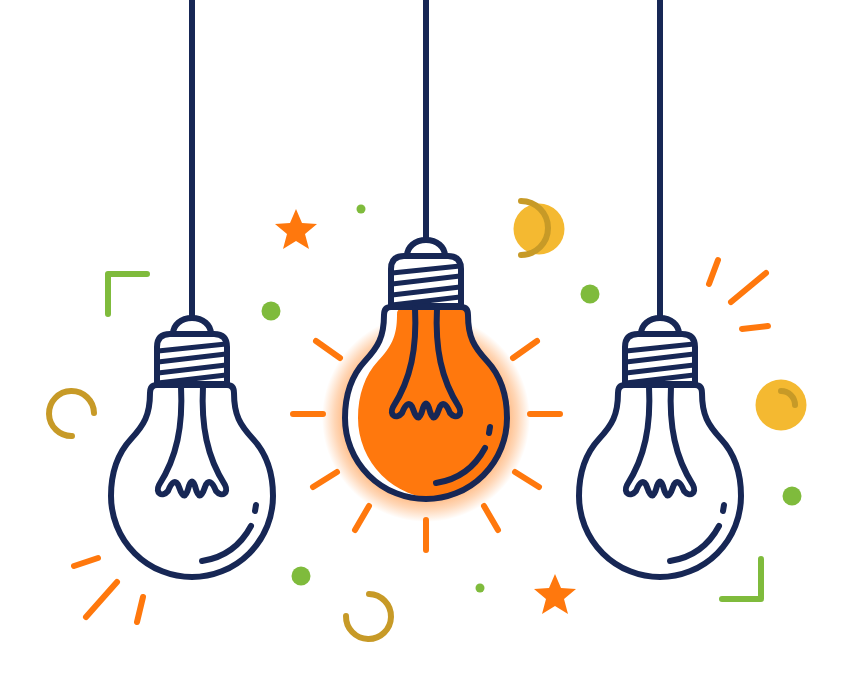
<!DOCTYPE html>
<html lang="en">
<head>
<meta charset="utf-8">
<title>Bright idea</title>
<style>
:root {
  --navy: #172755;
  --orange: #ff780d;
  --green: #7fbb3c;
  --yellow: #f4b931;
  --gold: #c79a27;
  --paper: #ffffff;
}
html, body { margin: 0; background: var(--paper); overflow: hidden; }
svg { display: block; width: 853px; height: 688px; }
.outline, .rays, .corners, .rings { fill: none; stroke-linecap: round; stroke-linejoin: round; stroke-width: 6; }
.outline { stroke: var(--navy); }
.rays { stroke: var(--orange); }
.corners { stroke: var(--green); }
.rings { stroke: var(--gold); }
.dots { fill: var(--green); }
.coins { fill: var(--yellow); }
.stars, .light { fill: var(--orange); }
.unlit { fill: var(--paper); }
</style>
</head>
<body>
<svg viewBox="0 0 853 688" role="img" aria-label="Three hanging light bulbs, the middle one lit">
  <defs>
    <radialGradient id="glow">
      <stop offset="0.78" stop-color="#ff780d" stop-opacity="0.5"/>
      <stop offset="0.88" stop-color="#ff780d" stop-opacity="0.3"/>
      <stop offset="1" stop-color="#ff780d" stop-opacity="0"/>
    </radialGradient>
    <path id="glass" d="M391 307H461Q468 307 468 315C468 337 474 347 487 361C500 375 507 395 507 418A81 81 0 0 1 345 418C345 395 352 375 365 361C378 347 384 337 384 315Q384 307 391 307Z"/>
    <clipPath id="glass-area"><use href="#glass"/></clipPath>
    <g id="bulb" class="outline">
      <path d="M426 -80V240"/>
      <path class="unlit" d="M407 256C407 247 415 240 426 240S445 247 445 256"/>
      <path class="unlit" d="M391 306V269Q391 256 404 256H448Q461 256 461 269V306Z"/>
      <path stroke-width="5" d="M392 273L460 266M392 284L460 276M392 295L460 287M392 305L460 297"/>
      <use href="#glass"/>
      <path d="M415 308C417 348 411 379 393 407C389 415 396 420 402 413C406 403 410 401 413 409C417 421 420 420 423 408Q426 399 429 408C432 420 435 421 439 409C442 401 446 403 450 413C456 420 463 415 459 407C441 379 435 348 437 308"/>
      <path d="M436 483Q469 478 485 448M489 433L490 427"/>
    </g>
    <polygon id="star" points="0,-21 6,-7 21,-6 9,4 13,19 0,11 -13,19 -9,4 -21,-6 -6,-7"/>
  </defs>

  <rect width="853" height="688" fill="var(--paper)"/>

  <g id="lit-bulb">
    <circle cx="426" cy="418" r="104" fill="url(#glow)"/>
    <use href="#glass" class="unlit"/>
    <g clip-path="url(#glass-area)">
      <use href="#glass" class="light" x="13"/>
    </g>
    <use href="#bulb"/>
  </g>
  <use href="#bulb" x="-234" y="78"/>
  <use href="#bulb" x="234" y="78"/>

  <g class="rays">
    <path d="M316 341L340 358M293 414H323M313 487L337 472M369 506L355 530M426 520V550M484 506L498 530M515 472L539 487M530 414H560M513 358L537 341"/>
    <path d="M74 566L98 558M86 617L117 582M137 622L143 597"/>
    <path d="M709 284L718 260M731 302L766 273M742 329L768 326"/>
  </g>

  <g class="corners">
    <path d="M108 314V274H147"/>
    <path d="M761 559V599H722"/>
  </g>

  <g class="coins">
    <circle cx="539" cy="229" r="25.5"/>
    <circle cx="781" cy="405" r="25.5"/>
  </g>
  <g class="rings">
    <path d="M521 201A27 27 0 0 1 521 255"/>
    <path d="M781 391A14 14 0 0 1 795 405"/>
    <path d="M94 413A22.500 22.500 0 1 0 72 436"/>
    <path d="M369 594A22.500 22.500 0 1 1 346 616"/>
  </g>

  <g class="stars">
    <use href="#star" x="296" y="230"/>
    <use href="#star" x="555" y="595"/>
  </g>

  <g class="dots">
    <circle cx="361" cy="209" r="4.500"/>
    <circle cx="271" cy="311" r="9.500"/>
    <circle cx="590" cy="294" r="9.500"/>
    <circle cx="792" cy="496" r="9.500"/>
    <circle cx="301" cy="576" r="9.500"/>
    <circle cx="480" cy="588" r="4.500"/>
  </g>
</svg>
</body>
</html>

++++++++

*Exercise prompt:* Every line above that holds the word "paper" should be copied out.

*Completed exercise:*
  --paper: #ffffff;
html, body { margin: 0; background: var(--paper); overflow: hidden; }
.unlit { fill: var(--paper); }
  <rect width="853" height="688" fill="var(--paper)"/>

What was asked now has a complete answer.